The Houston Rockets are wishing upon a star with the selection of Jalen Green with the No. 2 pick in the NBA Draft.
Jalen Green's sparkling Balmain suit turned heads at the NBA Draft. Making the Houston Rockets winners will not be so easy.
Jalen Suggs fell all the way to No. 5. Will the Houston Rockets regret it?
Tilman Fertitta still makes his presence felt around the University of Houston basketball program too. (Photo by F. Carter Smith)
The James Harden who returned to Houston as a Brooklyn Net is not the same dribble mad star Rockets fans watched for years.
Quentin Grimes turned into Houston's cold-blooded closer. And the Knicks will appreciate that. (@UHCougarMBK)
Jalen Green is already adept at creating buzz. The 19-year-old who becomes the new face of Tilman Fertitta’s Houston Rockets (ready or not) stole the fashion show at the NBA Draft with his sparkling silver and gray Balmain suit. His sheer athleticism and viral dunks have already made him the darling of hoop fans who worship at the altar of highlights.
Jalen Green will have some wow moments next season — and his counting stats will look good with so much opportunity next season. Whether he will ever be a franchise difference maker is a much more uncertain proposition.
The Fertittas (Tilman and his basketball obsessed son Patrick) and Rafael Stone made the Rockets infinitely more interesting with their somewhat daring NBA Draft night. But the Rockets are still one of the worst teams in the NBA — and their record the next few seasons will surely reflect that.
Jalen Green is not a LeBron James or Luka Doncic level supernova talent whose arrival will instantly transform a franchise. And Rockets fans are kidding themselves if they do not think this is going to be a multi year rebuild.
And that’s IF everything goes right.
Still, becoming much more interesting — much more watchable — should not be dismissed. It’s an important step. By grabbing Green at No. 2 and trading for another first round pick to take multi-talented Turkey big man Alperen Sengun at No. 16, the Rockets took two giant steps towards remaking themselves as one of the NBA’s youngest intriguing teams.
Add in potential defensive impact big man Usman Garuba and Arizona State guard Josh Christopher — and that’s four talented 19-year-olds thrust into the Rockets pipeline — in one night. All of them do not have to hit for this to be a successful draft for Stone. (I’d argue that taking 21-year-old University of Houston product Quentin Grimes at No. 24 instead of Christopher would have been the smarter, surer move. Grimes went one pick later to the Los Angeles Clippers, who shipped him to the New York Knicks for a near perfect fit for UH’s program changer.)
The Rockets became a more talented team on this night. They also bought themselves more time to figure out the best way to rebuild. That’s part of going so young too.
It’s smart. But it’s not winning. Not yet. Not for a good while.
Jalen Green is not a LeBron James or Luka Doncic level supernova talent whose arrival will instantly transform a franchise.
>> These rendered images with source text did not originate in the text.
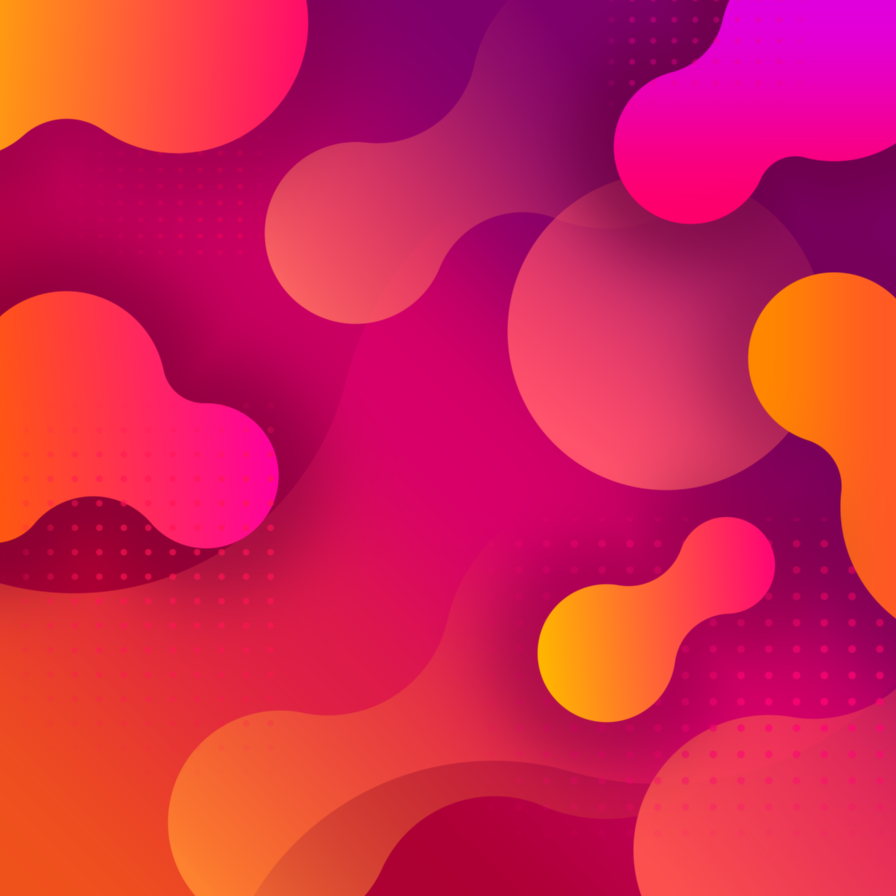
This background is drawn by a three.js fragment shader. Its source:

```glsl
// Abstract background of fluid gradient blobs, soft shadows and halftone dots.
varying vec2 vUv;

// Two circles (xy centre, z radius) joined by concave fillets.
// fillet.x lies left of the axis from a to b, fillet.y lies right of it.
float blob(vec2 p, vec3 a, vec3 b, vec2 fillet) {
  vec2 axis = b.xy - a.xy;
  float len = length(axis);
  axis /= len;
  p -= a.xy;
  p = vec2(dot(p, axis), dot(p, vec2(-axis.y, axis.x)));
  float f = p.y > 0.0 ? fillet.x : fillet.y;
  p.y = abs(p.y);

  // Centre of the circle that touches both from outside
  float ra = a.z + f;
  float rb = b.z + f;
  float x = (len * len + ra * ra - rb * rb) / (2.0 * len);
  vec2 c = vec2(x, sqrt(max(ra * ra - x * x, 0.0)));
  bool inNeck = c.x * p.y < c.y * p.x && (c.x - len) * p.y > c.y * (p.x - len);
  if (inNeck) return f - length(p - c);
  return min(length(p) - a.z, length(p - vec2(len, 0.0)) - b.z);
}

float fill(float d) {
  return 1.0 - smoothstep(-0.0012, 0.0012, d);
}

// Position from 0 to 1 between two points
float ramp(vec2 p, vec2 a, vec2 b) {
  vec2 ab = b - a;
  return clamp(dot(p - a, ab) / dot(ab, ab), 0.0, 1.0);
}

// Halftone grid with one dot centred on origin
float dots(vec2 p, vec2 origin, vec2 pitch, float radius) {
  vec2 cell = (fract((p - origin) / pitch + 0.5) - 0.5) * pitch;
  return fill(length(cell) - radius);
}

// Soft-edged rectangle
float window(vec2 p, vec2 lo, vec2 hi, float soft) {
  vec2 w = smoothstep(lo, lo + soft, p) * (1.0 - smoothstep(hi - soft, hi, p));
  return w.x * w.y;
}

// Opaque shape with a diffuse shadow
vec3 solid(vec3 base, float d, vec3 tint, float shade) {
  float away = max(d, 0.0) / 0.065;
  base = mix(base, vec3(0.38, 0.0, 0.2), shade * exp(-away * away));
  return mix(base, tint, fill(d));
}

// The five opaque shapes
float topLeft(vec2 p) {
  return blob(p, vec3(-0.039, 0.922, 0.098), vec3(0.198, 0.975, 0.146), vec2(0.072));
}
float left(vec2 p) {
  vec3 tip = vec3(0.230, 0.469, 0.081);
  return min(blob(p, vec3(0.074, 0.564, 0.111), tip, vec2(0.046)),
             blob(p, vec3(-0.007, 0.453, 0.059), tip, vec2(0.085)));
}
float topRight(vec2 p) {
  return blob(p, vec3(0.771, 0.836, 0.086), vec3(0.931, 0.948, 0.128), vec2(0.078, 0.042));
}
float right(vec2 p) {
  return blob(p, vec3(0.931, 0.600, 0.096), vec3(1.094, 0.434, 0.156), vec2(0.054));
}
float small(vec2 p) {
  return blob(p, vec3(0.677, 0.271, 0.077), vec3(0.811, 0.369, 0.054), vec2(0.0625));
}

void main() {
  vec2 p = vUv;
  float diag = 0.5 * (p.x + p.y);

  // Backdrop
  vec3 col = mix(vec3(0.68, 0.0, 0.20), vec3(0.79, 0.0, 0.38), smoothstep(0.25, 0.5, diag));
  col = mix(col, vec3(0.50, 0.0, 0.42), smoothstep(0.5, 0.75, diag));

  // Large glowing wave
  float wave = blob(p, vec3(-0.078, 0.017, 0.341), vec3(0.736, 0.486, 0.361), vec2(0.3125));
  vec3 glow = mix(vec3(0.94, 0.32, 0.11), vec3(0.87, 0.11, 0.28), smoothstep(0.02, 0.34, diag));
  glow = mix(glow, vec3(0.85, 0.0, 0.41), smoothstep(0.3, 0.5, diag));
  col = mix(col, glow, fill(wave) * (1.0 - smoothstep(0.48, 0.66, diag)));

  // Translucent shapes that fade toward the upper right
  float amber = blob(p, vec3(0.3125, 0.082, 0.125), vec3(0.677, 0.268, 0.182), vec2(0.137, 0.138));
  col = mix(col, vec3(1.0, 0.52, 0.19), fill(amber) * 0.95 * (1.0 - pow(ramp(p, vec2(0.22, 0.02), vec2(0.62, 0.36)), 0.6)));
  float coral = blob(p, vec3(0.397, 0.740, 0.1015), vec3(0.677, 0.896, 0.151), vec2(0.111, 0.10));
  col = mix(col, vec3(1.0, 0.42, 0.38), fill(coral) * (0.95 - 0.95 * pow(ramp(p, vec2(0.33, 0.66), vec2(0.66, 0.92)), 0.75)));
  float disc = length(p - vec2(0.7435, 0.630)) - 0.177;
  col = mix(col, vec3(1.0, 0.32, 0.42), fill(disc) * (1.0 - 0.85 * ramp(p, vec2(0.66, 0.49), vec2(0.89, 0.78))));
  float salmon = blob(p, vec3(0.858, 0.051, 0.151), vec3(1.172, 0.271, 0.130), vec2(0.143));
  col = mix(col, vec3(1.0, 0.33, 0.31), fill(salmon) * (0.95 - 0.6 * ramp(p, vec2(0.74, 0.02), vec2(1.0, 0.22))));

  // Dots beneath the opaque shapes
  float lowerDots = dots(p, vec2(0.982, 0.305), vec2(0.031, 0.0294), 0.0042);
  lowerDots *= window(p, vec2(0.49, 0.02), vec2(1.2, 0.425), 0.012) * smoothstep(0.48, 0.72, p.x) * smoothstep(0.02, 0.25, p.y);
  col = mix(col, vec3(1.0, 0.02, 0.45), 0.85 * lowerDots);
  float upperDots = dots(p, vec2(0.268, 0.829), vec2(0.0222, 0.0185), 0.0028);
  col = mix(col, vec3(0.95, 0.0, 0.36), 0.7 * upperDots * window(p, vec2(0.04, 0.70), vec2(0.30, 0.88), 0.03) * smoothstep(0.02, 0.25, p.x));

  // Opaque shapes
  vec3 tint = mix(vec3(1.0, 0.60, 0.07), vec3(1.0, 0.04, 0.42), ramp(p, vec2(0.0, 0.97), vec2(0.345, 0.95)));
  col = solid(col, topLeft(p), tint, 0.3);
  tint = mix(vec3(1.0, 0.34, 0.07), vec3(1.0, 0.0, 0.62), ramp(p, vec2(0.0, 0.46), vec2(0.31, 0.49)));
  col = solid(col, left(p), tint, 0.4);
  tint = mix(vec3(1.0, 0.0, 0.42), vec3(0.88, 0.0, 0.86), smoothstep(0.75, 1.0, p.y));
  col = solid(col, topRight(p), tint, 0.5);
  tint = mix(vec3(1.0, 0.53, 0.0), vec3(1.0, 0.35, 0.14), smoothstep(0.84, 1.0, p.x));
  col = solid(col, right(p), tint, 0.3);
  tint = mix(vec3(1.0, 0.71, 0.0), vec3(1.0, 0.03, 0.45), ramp(p, vec2(0.6, 0.3), vec2(0.865, 0.33)));
  col = solid(col, small(p), tint, 0.35);

  // Faint dots on top
  float leftDots = dots(p, vec2(0.302, 0.411), vec2(0.0273), 0.0036);
  leftDots *= window(p, vec2(0.0, 0.1), vec2(0.316, 0.58), 0.01) * smoothstep(0.1, 0.35, p.y) * (1.0 - smoothstep(0.45, 0.58, p.y));
  col = mix(col, vec3(1.0, 0.08, 0.33), 0.65 * leftDots * smoothstep(-0.05, 0.15, p.x));
  float cornerDots = dots(p, vec2(0.87, 0.978), vec2(0.0235), 0.0032);
  col = mix(col, vec3(0.95, 0.0, 0.55), 0.4 * cornerDots * window(p, vec2(0.67, 0.87), vec2(0.91, 1.1), 0.03));

  gl_FragColor = vec4(col, 1.0);
}
```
Watching Jalen Green try to win Rookie of the Year — and he’ll have every chance with the rest of this Rockets’ roster — should be fun. This is professional sports, it’s about entertainment too. Green seems to understand this.
“Rookie of the Year, All-Star, All-Defense, max contract,” Green says someone asks what goals he has for his career. “We’re doing it big — so yeah.”
Yes, new Los Angeles Laker Russell Westbrook seems poised to join Chris Paul as the next player the Rockets shipped out to appease Harden who makes an NBA Finals run, but the sins of Houston’s basketball past should not be visited upon Jalen Green. He’s a 19-year-old grabbing a moment after taking the still somewhat unconventional path of choosing an apprenticeship in the G League over one season in college basketball.
Green already knows how to go viral. He has flair and a style as big as his hair. Now he needs to learn how to win.
“They’re going to say it was a great choice,” Green says of his selection in his draft night press conference. “Because the goals that I have for myself, I plan on reaching them.”
It’s good that Jalen Green is thinking big. Especially when the mountain back into contention is this high. This steep. Stone and the Rockets still did not come close to getting enough for James Harden. But Stone deserves credit for not letting that failed opportunity stop him from being bold.
The Houston Rockets are certainly that on draft night. Get as much young talent as you can — and hope. It’s a start. Maybe even a high flying one. At least in the highlights.